Choosing the Right Caravan Mattress

Robyn Pitman-Williams — 2 February 2023
Certain compromises on comfort must be made in a caravan. However, the luxury of a comfortable mattress is not one of these

Peak caravanning season is upon us, which means droves of holidaymakers will soon be hitting the road in their homes on wheels. While venturing to faraway places can bring fun, relaxation and a much-needed change in perspective, long days of driving and sightseeing can take their toll. After a busy day, or even after a day of pure relaxation, there’s nothing better than collapsing into a warm, comfortable bed.

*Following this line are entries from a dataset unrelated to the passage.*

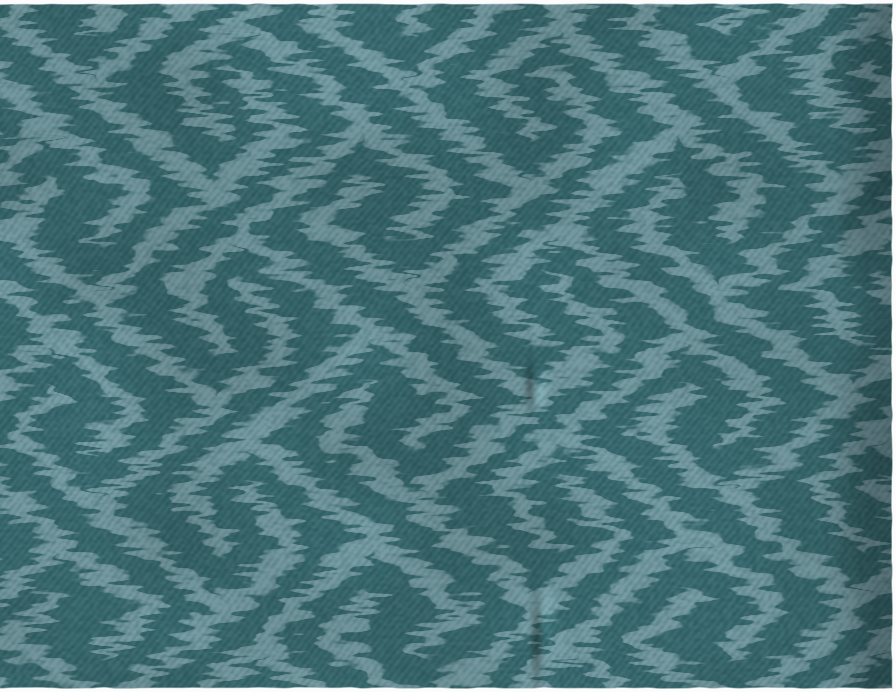
Write a WebGL 1 fragment shader that draws this texture.

```glsl
precision highp float;
// Teal woven upholstery with a slanted key fret in paler thread.
// Two pairs of hooked strokes, each with half-turn symmetry, repeat on a
// slightly skewed lattice; thread noise feathers their edges sideways.
uniform vec2 u_resolution;

#define SPAN 7.68               // canvas width in fabric units
#define CELL vec2(2.70, 1.78)   // size of one repeat
#define HALF_WIDTH 0.09         // half the stroke width
#define FEATHER 0.32            // sideways reach of the ragged threads
#define WARP 0.10               // drift of the cloth
#define GROUND_DARK vec3(0.175, 0.355, 0.375)
#define GROUND_MID vec3(0.245, 0.425, 0.445)
#define THREAD_MID vec3(0.35, 0.50, 0.52)
#define THREAD_LIGHT vec3(0.45, 0.59, 0.62)
#define MARGIN 0.035            // white strip beside the cloth

float hash(vec2 p) {
  return fract(sin(dot(p, vec2(127.1, 311.7))) * 43758.5453);
}

float noise(vec2 p) {
  vec2 i = floor(p), f = fract(p);
  f = f * f * (3.0 - 2.0 * f);
  return mix(mix(hash(i), hash(i + vec2(1.0, 0.0)), f.x),
             mix(hash(i + vec2(0.0, 1.0)), hash(i + vec2(1.0, 1.0)), f.x), f.y);
}

float segment(vec2 p, vec2 a, vec2 b) {
  vec2 d = b - a;
  return length(p - a - d * clamp(dot(p - a, d) / dot(d, d), 0.0, 1.0));
}

// Short arm from tip to bend, then a long arm from bend to foot.
float hook(vec2 p, vec2 tip, vec2 bend, vec2 foot) {
  return min(segment(p, tip, bend), segment(p, bend, foot));
}

vec2 wrap(vec2 p) {
  return mod(p + 0.5 * CELL, CELL) - 0.5 * CELL;
}

// Distance to the centre line of the nearest stroke.
float fret(vec2 p) {
  vec2 rising = wrap(p - vec2(2.00, 1.78));
  vec2 falling = wrap(p - vec2(3.30, 1.80));
  float d = 10.0;
  for (int j = -1; j <= 1; j++) {
    for (int i = -1; i <= 1; i++) {
      vec2 shift = vec2(float(i), float(j)) * CELL;
      for (int k = 0; k < 2; k++) {
        float turn = 1.0 - 2.0 * float(k);
        d = min(d, hook((rising + shift) * turn,
                        vec2(0.10, -1.13), vec2(0.48, -0.66), vec2(-1.10, 0.68)));
        d = min(d, hook((falling + shift) * turn,
                        vec2(-0.20, -0.21), vec2(-0.55, 0.14), vec2(1.20, 1.62)));
      }
    }
  }
  return d;
}

// Narrow upright pucker fading away from its centre.
float crease(vec2 p, vec2 centre, vec2 size) {
  vec2 q = (p - centre) / size;
  return exp(-dot(q, q));
}

void main() {
  float unit = SPAN / u_resolution.x;
  vec2 p = vec2(gl_FragCoord.x, u_resolution.y - gl_FragCoord.y) * unit;
  float height = u_resolution.y * unit;

  // Skewed, gently drifting cloth with ragged horizontal threads.
  vec2 cloth = p - vec2(0.022, 0.0) * (p.y - 1.8) + vec2(0.0, 0.012) * (p.x - 3.0);
  cloth += WARP * (vec2(noise(p * 0.9), noise(p * 0.9 + 17.0)) - 0.5);
  vec2 ragged = cloth;
  ragged.x += FEATHER * (noise(cloth * vec2(4.0, 27.0)) - 0.5);
  ragged.x += 0.12 * (noise(cloth * vec2(9.0, 34.0) + 5.0) - 0.5);
  float d = fret(ragged);
  float soft = max(0.02, unit);
  float stroke = 1.0 - smoothstep(HALF_WIDTH - soft, HALF_WIDTH + soft, d);

  // Twill weave and thread grain, fading when too fine to resolve.
  float detail = clamp(1.6 - 40.0 * unit, 0.0, 1.0);
  float twill = detail * sin(6.2832 * dot(cloth, vec2(16.0, 13.0)));
  float grain = noise(cloth * vec2(30.0, 38.0)) - 0.5;
  float tone = 0.5 + 0.25 * twill + 0.7 * grain;
  vec3 ground = mix(GROUND_DARK, GROUND_MID, clamp(tone, 0.0, 1.0));
  float core = 0.35 * (1.0 - smoothstep(0.0, HALF_WIDTH, d));
  vec3 thread = mix(THREAD_MID, THREAD_LIGHT, clamp(tone + core - 0.05, 0.0, 1.0));
  vec3 color = mix(ground, thread, stroke);

  // Broad wear, puckers and the shaded right-hand side.
  float light = 1.0 + 0.12 * (noise(p * 1.3 + 40.0) - 0.5);
  light -= 0.30 * crease(p, vec2(4.54, 3.32), vec2(0.04, 0.20));
  light += 0.14 * crease(p, vec2(4.64, 3.36), vec2(0.06, 0.16));
  light -= 0.32 * crease(p, vec2(4.60, 5.50), vec2(0.045, 0.40));
  light += 0.12 * crease(p, vec2(4.70, 5.30), vec2(0.07, 0.25));
  light -= 0.22 * smoothstep(7.05, 7.60, p.x + 0.3 * (noise(p * 1.5) - 0.5));
  color *= light;

  // White strip along the top, right and bottom.
  float edge = min(min(p.y, height - p.y), SPAN - p.x);
  edge += 0.012 * (noise(p * 9.0) - 0.5);
  color = mix(vec3(0.99), color, smoothstep(MARGIN - unit, MARGIN + unit, edge));
  gl_FragColor = vec4(color, 1.0);
}
```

Unfortunately, caravan mattresses are not synonymous with comfort. Jump on any caravan internet forum and you’ll find a wide variety of complaints. Mattresses are too soft, too hard, too thin, too lumpy, not compliant with standard linen sizes … the list goes on. When you’re spending anything from $40,000 to $200,000 on a caravan, the mattress seems like a minor issue. However, restorative sleep is important and in this day and age there is no reason to tolerate discomfort.

A history lesson

Before we take an in-depth look at caravan mattresses, let’s explore the history of the mattress in general. Early mattresses contained horsehair, straw or even feathers. Straw mattresses required refilling regularly and bugs were a problem. In fact, centuries ago, soldiers used to carry a ‘tick’ (a cloth mattress-sized bag) that they’d fill with straw and leaves at each destination. Fun fact, you can still buy straw mattresses, though I’m sure they’ve come a long way since the 16th century!

In 1857, the coil spring mattress was officially patented. From the 1950s, mattresses commonly had an innerspring core and cotton filling. Other types of mattresses included the waterbed mattress, which was highly popular in the 1980s. Foam mattresses also rose in popularity, along with memory foam pillows. These days, the flavour of the month seems to be the mattress in a box.

Mattresses have definitely come a long way since the days of straw and horsehair. So why is there so much chatter about caravan mattresses? And what is the solution?

The choices

Caravan World’s talented team of reviewers take the time to consider all the elements of a caravan, including the mattress and orientation of the bed. Sleep is a vital part of health, and a holiday in which your back hurts and you’re tired doesn’t sound like much fun.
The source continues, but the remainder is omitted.